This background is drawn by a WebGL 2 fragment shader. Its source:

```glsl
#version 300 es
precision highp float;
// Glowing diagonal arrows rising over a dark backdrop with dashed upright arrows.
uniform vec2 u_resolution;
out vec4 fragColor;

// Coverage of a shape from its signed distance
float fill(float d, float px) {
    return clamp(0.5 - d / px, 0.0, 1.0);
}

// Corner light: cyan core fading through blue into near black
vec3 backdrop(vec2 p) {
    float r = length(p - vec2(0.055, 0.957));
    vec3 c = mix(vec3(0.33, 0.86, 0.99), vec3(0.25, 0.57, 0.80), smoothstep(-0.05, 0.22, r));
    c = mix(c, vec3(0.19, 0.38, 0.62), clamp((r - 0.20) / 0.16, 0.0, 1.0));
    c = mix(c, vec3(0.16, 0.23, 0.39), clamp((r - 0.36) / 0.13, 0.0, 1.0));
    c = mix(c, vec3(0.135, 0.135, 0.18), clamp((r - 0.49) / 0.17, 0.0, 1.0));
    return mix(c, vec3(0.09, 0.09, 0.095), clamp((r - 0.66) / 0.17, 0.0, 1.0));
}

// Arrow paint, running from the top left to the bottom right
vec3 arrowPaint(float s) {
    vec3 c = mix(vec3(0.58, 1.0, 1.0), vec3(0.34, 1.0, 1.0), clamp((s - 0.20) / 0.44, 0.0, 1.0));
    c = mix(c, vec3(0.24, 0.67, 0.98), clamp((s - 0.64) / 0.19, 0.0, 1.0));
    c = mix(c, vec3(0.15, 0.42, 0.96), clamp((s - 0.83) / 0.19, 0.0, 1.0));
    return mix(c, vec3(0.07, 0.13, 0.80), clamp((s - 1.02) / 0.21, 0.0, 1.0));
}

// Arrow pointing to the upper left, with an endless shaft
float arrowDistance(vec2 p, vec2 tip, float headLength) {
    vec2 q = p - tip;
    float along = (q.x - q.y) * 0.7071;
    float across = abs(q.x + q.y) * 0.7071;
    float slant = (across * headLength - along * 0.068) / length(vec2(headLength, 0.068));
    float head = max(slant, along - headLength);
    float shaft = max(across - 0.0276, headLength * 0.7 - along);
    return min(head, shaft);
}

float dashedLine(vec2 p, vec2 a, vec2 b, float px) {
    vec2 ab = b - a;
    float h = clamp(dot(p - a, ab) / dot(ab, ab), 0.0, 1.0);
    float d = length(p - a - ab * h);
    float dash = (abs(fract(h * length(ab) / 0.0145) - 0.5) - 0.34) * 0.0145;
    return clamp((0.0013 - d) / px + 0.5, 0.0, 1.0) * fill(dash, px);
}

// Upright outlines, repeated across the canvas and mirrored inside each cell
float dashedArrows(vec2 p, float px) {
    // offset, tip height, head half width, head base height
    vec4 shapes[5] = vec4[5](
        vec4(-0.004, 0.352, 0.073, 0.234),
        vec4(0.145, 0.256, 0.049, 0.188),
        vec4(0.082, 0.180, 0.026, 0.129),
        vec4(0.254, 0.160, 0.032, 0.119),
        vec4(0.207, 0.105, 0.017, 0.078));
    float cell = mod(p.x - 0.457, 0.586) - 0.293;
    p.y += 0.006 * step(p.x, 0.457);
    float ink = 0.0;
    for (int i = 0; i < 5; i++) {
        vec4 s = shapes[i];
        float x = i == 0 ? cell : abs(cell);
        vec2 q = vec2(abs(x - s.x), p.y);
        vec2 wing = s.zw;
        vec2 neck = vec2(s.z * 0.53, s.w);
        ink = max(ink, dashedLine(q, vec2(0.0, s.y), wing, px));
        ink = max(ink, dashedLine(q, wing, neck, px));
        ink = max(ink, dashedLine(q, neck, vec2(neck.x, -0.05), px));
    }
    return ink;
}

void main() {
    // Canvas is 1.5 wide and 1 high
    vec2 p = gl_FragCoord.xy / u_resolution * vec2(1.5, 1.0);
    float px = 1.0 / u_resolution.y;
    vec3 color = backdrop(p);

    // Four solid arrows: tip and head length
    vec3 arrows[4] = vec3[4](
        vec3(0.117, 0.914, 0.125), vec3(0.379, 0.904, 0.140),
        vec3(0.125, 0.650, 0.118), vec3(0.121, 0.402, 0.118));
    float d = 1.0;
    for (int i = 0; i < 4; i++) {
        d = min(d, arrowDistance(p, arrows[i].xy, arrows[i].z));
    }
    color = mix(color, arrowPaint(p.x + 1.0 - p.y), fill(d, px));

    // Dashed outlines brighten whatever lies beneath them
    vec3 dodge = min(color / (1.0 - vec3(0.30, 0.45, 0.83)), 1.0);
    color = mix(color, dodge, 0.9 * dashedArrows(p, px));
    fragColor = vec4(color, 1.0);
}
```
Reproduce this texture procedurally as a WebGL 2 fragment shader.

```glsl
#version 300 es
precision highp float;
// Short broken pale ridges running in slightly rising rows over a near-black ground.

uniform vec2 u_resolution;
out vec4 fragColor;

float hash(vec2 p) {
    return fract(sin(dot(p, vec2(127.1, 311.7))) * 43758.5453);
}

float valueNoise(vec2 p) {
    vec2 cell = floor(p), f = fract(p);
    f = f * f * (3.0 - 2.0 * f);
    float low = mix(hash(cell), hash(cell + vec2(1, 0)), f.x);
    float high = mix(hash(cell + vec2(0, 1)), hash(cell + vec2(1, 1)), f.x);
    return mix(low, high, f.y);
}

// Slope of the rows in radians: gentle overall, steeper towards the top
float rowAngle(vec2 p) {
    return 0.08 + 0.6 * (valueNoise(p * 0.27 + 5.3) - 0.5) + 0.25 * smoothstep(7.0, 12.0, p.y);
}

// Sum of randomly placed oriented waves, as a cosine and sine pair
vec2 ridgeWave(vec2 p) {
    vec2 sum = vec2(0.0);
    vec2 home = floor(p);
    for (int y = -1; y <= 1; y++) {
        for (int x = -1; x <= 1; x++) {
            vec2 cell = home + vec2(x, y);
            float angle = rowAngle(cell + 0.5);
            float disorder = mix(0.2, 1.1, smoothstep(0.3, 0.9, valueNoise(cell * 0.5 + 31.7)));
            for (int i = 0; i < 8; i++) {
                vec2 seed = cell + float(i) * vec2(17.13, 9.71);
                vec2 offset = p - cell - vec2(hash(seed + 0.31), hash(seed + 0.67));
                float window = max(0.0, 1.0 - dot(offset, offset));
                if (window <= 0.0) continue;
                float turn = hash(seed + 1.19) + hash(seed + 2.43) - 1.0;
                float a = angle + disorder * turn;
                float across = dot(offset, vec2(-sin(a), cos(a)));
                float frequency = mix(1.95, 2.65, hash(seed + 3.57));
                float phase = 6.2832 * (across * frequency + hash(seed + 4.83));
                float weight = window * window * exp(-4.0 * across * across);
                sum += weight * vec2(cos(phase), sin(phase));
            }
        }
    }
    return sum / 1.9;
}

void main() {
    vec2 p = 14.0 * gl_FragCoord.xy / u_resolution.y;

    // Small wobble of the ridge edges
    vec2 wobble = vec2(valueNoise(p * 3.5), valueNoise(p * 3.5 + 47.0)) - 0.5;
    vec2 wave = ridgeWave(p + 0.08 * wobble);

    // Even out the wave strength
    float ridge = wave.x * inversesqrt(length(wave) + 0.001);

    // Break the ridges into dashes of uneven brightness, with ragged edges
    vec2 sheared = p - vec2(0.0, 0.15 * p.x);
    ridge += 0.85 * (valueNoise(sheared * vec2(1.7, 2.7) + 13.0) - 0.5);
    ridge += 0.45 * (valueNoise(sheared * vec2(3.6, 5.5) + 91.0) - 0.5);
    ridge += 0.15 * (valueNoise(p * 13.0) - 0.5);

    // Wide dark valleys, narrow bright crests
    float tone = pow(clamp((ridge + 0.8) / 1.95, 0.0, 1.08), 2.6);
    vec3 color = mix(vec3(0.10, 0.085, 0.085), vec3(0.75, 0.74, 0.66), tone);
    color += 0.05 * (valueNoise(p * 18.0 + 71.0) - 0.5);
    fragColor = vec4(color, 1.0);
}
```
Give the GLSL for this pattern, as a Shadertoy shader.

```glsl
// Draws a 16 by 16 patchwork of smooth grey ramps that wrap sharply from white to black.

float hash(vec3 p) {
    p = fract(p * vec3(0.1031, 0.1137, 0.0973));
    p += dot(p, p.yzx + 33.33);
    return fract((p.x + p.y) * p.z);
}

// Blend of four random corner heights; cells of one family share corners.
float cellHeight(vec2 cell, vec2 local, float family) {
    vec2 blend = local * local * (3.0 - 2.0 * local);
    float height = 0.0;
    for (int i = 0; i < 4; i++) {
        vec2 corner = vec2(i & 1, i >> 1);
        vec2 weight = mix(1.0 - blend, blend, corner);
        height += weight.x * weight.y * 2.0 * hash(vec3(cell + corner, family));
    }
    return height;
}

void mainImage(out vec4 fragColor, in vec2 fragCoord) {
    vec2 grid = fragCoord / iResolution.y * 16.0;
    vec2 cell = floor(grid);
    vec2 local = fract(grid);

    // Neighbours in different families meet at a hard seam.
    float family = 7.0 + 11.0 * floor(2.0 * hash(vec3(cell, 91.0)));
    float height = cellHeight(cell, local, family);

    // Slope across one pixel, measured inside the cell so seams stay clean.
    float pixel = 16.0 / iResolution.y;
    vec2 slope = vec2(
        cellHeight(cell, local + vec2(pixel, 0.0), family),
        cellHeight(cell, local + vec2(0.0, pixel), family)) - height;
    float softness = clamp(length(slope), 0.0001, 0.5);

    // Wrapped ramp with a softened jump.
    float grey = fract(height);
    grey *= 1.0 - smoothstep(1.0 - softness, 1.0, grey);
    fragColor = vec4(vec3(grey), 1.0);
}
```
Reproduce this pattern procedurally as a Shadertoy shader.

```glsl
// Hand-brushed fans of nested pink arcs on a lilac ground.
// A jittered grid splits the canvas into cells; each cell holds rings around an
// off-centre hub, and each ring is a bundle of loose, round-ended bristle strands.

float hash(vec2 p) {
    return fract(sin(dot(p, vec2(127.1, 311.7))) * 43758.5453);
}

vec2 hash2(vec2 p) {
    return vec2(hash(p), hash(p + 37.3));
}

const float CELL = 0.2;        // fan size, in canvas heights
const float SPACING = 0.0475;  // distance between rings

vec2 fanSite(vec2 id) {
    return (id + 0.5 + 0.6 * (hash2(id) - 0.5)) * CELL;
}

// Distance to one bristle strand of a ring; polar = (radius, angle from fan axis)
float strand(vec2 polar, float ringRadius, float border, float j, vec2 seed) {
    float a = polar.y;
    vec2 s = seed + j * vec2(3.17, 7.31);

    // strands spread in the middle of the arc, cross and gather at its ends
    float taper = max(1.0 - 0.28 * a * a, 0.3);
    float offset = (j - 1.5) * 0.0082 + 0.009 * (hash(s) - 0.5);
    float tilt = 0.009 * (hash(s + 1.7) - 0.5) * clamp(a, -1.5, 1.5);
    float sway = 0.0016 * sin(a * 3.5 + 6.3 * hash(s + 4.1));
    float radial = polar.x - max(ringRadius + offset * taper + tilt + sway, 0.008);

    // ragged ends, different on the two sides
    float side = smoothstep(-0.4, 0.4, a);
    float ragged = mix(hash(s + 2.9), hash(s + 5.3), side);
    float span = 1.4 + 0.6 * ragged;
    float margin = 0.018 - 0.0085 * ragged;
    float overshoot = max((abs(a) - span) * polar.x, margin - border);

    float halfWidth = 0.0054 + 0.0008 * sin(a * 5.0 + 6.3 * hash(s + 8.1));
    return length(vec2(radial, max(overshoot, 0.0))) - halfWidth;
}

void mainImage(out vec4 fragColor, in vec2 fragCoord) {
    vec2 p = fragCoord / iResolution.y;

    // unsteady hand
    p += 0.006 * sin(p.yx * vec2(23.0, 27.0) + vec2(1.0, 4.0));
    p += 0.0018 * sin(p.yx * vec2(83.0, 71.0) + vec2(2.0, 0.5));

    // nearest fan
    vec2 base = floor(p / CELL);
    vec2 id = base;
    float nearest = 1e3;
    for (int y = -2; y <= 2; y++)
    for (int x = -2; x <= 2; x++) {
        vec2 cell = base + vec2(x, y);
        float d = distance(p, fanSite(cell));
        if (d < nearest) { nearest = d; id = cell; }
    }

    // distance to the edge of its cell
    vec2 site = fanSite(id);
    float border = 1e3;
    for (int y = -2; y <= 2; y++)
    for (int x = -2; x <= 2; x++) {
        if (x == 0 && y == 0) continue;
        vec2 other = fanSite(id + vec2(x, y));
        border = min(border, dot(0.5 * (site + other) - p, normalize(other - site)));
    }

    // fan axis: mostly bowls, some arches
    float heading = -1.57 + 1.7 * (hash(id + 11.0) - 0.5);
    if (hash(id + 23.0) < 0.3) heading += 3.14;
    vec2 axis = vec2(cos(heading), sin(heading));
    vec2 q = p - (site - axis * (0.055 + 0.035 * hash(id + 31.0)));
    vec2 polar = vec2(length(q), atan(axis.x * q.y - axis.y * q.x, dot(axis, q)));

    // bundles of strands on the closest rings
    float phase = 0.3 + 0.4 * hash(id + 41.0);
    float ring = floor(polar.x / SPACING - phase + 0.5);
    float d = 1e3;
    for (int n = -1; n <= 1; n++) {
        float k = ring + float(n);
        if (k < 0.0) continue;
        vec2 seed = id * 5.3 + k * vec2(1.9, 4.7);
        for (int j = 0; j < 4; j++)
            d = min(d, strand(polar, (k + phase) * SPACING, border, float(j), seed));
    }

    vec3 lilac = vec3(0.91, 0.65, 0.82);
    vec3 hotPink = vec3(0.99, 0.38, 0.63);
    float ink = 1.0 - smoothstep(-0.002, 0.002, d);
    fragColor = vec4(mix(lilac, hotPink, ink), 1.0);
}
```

> [Work order]:
Copy down each line in the entries that has the word "weight".

> [Response to the task]:
                float weight = window * window * exp(-4.0 * across * across);
                sum += weight * vec2(cos(phase), sin(phase));
        vec2 weight = mix(1.0 - blend, blend, corner);
        height += weight.x * weight.y * 2.0 * hash(vec3(cell + corner, family));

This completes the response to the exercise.